─── DATASET RECORDS
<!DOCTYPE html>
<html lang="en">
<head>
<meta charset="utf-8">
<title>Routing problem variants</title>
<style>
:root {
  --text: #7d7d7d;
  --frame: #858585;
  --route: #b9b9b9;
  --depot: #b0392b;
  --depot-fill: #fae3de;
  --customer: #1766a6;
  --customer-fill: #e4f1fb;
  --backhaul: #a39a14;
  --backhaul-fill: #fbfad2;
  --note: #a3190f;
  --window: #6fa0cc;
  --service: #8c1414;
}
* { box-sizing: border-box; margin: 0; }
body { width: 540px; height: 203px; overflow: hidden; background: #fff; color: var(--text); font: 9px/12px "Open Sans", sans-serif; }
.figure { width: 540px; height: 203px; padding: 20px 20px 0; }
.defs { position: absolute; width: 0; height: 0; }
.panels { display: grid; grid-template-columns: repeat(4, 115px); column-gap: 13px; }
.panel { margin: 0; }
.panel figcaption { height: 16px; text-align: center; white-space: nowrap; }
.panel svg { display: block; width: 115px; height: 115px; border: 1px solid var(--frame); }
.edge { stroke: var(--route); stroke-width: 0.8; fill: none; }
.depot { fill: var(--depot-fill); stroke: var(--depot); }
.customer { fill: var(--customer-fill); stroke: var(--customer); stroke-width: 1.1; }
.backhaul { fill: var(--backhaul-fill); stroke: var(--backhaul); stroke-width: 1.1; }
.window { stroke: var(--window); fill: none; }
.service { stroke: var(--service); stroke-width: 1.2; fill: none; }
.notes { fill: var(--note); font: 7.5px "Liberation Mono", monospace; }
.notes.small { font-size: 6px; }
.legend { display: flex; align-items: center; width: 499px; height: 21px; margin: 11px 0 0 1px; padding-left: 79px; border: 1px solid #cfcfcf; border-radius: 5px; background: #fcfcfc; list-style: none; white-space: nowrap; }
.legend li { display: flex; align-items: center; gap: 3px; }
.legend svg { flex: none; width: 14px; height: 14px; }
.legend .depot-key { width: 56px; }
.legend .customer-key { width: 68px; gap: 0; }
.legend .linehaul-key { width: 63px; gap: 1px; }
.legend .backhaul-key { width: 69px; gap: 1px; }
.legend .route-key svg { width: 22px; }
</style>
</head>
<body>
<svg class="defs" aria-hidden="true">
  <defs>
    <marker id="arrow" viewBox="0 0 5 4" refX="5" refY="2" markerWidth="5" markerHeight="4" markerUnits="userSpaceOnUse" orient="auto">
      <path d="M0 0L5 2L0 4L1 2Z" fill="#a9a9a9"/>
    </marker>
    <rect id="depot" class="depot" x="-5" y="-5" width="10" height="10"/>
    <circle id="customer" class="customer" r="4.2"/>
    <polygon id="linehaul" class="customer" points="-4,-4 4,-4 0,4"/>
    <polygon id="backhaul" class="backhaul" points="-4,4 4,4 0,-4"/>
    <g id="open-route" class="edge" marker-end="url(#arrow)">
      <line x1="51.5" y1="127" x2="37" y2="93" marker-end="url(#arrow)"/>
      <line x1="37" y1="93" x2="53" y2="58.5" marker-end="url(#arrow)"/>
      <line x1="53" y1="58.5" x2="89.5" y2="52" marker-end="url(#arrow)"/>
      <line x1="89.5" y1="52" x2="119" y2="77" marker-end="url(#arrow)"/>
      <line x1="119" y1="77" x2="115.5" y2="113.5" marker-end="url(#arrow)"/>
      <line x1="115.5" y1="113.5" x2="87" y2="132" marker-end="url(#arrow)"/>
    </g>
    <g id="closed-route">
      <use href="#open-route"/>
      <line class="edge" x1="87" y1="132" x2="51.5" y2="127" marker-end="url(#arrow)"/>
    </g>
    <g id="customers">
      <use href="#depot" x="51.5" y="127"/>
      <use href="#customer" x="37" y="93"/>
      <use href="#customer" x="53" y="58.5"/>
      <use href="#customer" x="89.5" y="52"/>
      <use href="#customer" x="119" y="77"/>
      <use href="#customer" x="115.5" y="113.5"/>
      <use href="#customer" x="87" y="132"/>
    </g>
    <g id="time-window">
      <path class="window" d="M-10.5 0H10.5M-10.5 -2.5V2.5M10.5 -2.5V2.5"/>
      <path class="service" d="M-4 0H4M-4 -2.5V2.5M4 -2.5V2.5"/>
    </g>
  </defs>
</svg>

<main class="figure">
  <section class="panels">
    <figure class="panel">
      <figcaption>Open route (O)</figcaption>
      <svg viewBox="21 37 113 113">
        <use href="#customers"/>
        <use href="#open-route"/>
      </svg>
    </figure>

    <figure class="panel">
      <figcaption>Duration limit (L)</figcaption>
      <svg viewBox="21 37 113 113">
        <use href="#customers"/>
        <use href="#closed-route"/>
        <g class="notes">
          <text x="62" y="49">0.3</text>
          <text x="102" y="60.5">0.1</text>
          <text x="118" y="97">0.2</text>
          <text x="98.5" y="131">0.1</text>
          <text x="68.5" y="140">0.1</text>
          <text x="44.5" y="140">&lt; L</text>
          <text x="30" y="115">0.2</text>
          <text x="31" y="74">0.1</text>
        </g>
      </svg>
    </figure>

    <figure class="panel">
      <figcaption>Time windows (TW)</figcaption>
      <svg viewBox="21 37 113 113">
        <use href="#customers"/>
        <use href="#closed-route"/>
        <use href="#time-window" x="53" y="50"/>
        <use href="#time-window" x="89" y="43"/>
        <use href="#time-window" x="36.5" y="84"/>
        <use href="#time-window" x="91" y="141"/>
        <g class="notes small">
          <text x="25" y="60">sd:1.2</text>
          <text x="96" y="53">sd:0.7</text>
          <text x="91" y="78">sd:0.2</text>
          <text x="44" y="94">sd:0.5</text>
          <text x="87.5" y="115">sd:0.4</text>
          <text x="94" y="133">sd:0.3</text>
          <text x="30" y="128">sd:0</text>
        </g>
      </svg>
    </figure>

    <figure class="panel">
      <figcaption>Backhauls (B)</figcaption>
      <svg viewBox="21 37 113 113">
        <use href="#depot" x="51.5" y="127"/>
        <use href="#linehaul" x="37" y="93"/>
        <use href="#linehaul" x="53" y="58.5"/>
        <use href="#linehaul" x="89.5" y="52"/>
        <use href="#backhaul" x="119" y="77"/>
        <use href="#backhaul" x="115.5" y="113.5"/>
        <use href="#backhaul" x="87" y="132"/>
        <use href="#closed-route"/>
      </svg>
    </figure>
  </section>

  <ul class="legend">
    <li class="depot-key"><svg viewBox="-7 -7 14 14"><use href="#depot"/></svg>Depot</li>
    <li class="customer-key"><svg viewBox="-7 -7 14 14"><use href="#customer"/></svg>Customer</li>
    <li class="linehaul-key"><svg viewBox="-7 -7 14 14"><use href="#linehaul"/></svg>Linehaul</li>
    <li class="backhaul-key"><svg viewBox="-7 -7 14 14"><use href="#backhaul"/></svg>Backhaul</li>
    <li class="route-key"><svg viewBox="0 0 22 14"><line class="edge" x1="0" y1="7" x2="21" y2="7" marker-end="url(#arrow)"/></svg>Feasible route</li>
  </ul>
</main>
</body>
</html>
──────
# ABOUT THIS TASK
From the opening line of the data above through the line holding "0L5 2L0 4L1", give every line again exactly as it stands.

# SOLUTION TO THIS TASK
<!DOCTYPE html>
<html lang="en">
<head>
<meta charset="utf-8">
<title>Routing problem variants</title>
<style>
:root {
  --text: #7d7d7d;
  --frame: #858585;
  --route: #b9b9b9;
  --depot: #b0392b;
  --depot-fill: #fae3de;
  --customer: #1766a6;
  --customer-fill: #e4f1fb;
  --backhaul: #a39a14;
  --backhaul-fill: #fbfad2;
  --note: #a3190f;
  --window: #6fa0cc;
  --service: #8c1414;
}
* { box-sizing: border-box; margin: 0; }
body { width: 540px; height: 203px; overflow: hidden; background: #fff; color: var(--text); font: 9px/12px "Open Sans", sans-serif; }
.figure { width: 540px; height: 203px; padding: 20px 20px 0; }
.defs { position: absolute; width: 0; height: 0; }
.panels { display: grid; grid-template-columns: repeat(4, 115px); column-gap: 13px; }
.panel { margin: 0; }
.panel figcaption { height: 16px; text-align: center; white-space: nowrap; }
.panel svg { display: block; width: 115px; height: 115px; border: 1px solid var(--frame); }
.edge { stroke: var(--route); stroke-width: 0.8; fill: none; }
.depot { fill: var(--depot-fill); stroke: var(--depot); }
.customer { fill: var(--customer-fill); stroke: var(--customer); stroke-width: 1.1; }
.backhaul { fill: var(--backhaul-fill); stroke: var(--backhaul); stroke-width: 1.1; }
.window { stroke: var(--window); fill: none; }
.service { stroke: var(--service); stroke-width: 1.2; fill: none; }
.notes { fill: var(--note); font: 7.5px "Liberation Mono", monospace; }
.notes.small { font-size: 6px; }
.legend { display: flex; align-items: center; width: 499px; height: 21px; margin: 11px 0 0 1px; padding-left: 79px; border: 1px solid #cfcfcf; border-radius: 5px; background: #fcfcfc; list-style: none; white-space: nowrap; }
.legend li { display: flex; align-items: center; gap: 3px; }
.legend svg { flex: none; width: 14px; height: 14px; }
.legend .depot-key { width: 56px; }
.legend .customer-key { width: 68px; gap: 0; }
.legend .linehaul-key { width: 63px; gap: 1px; }
.legend .backhaul-key { width: 69px; gap: 1px; }
.legend .route-key svg { width: 22px; }
</style>
</head>
<body>
<svg class="defs" aria-hidden="true">
  <defs>
    <marker id="arrow" viewBox="0 0 5 4" refX="5" refY="2" markerWidth="5" markerHeight="4" markerUnits="userSpaceOnUse" orient="auto">
      <path d="M0 0L5 2L0 4L1 2Z" fill="#a9a9a9"/>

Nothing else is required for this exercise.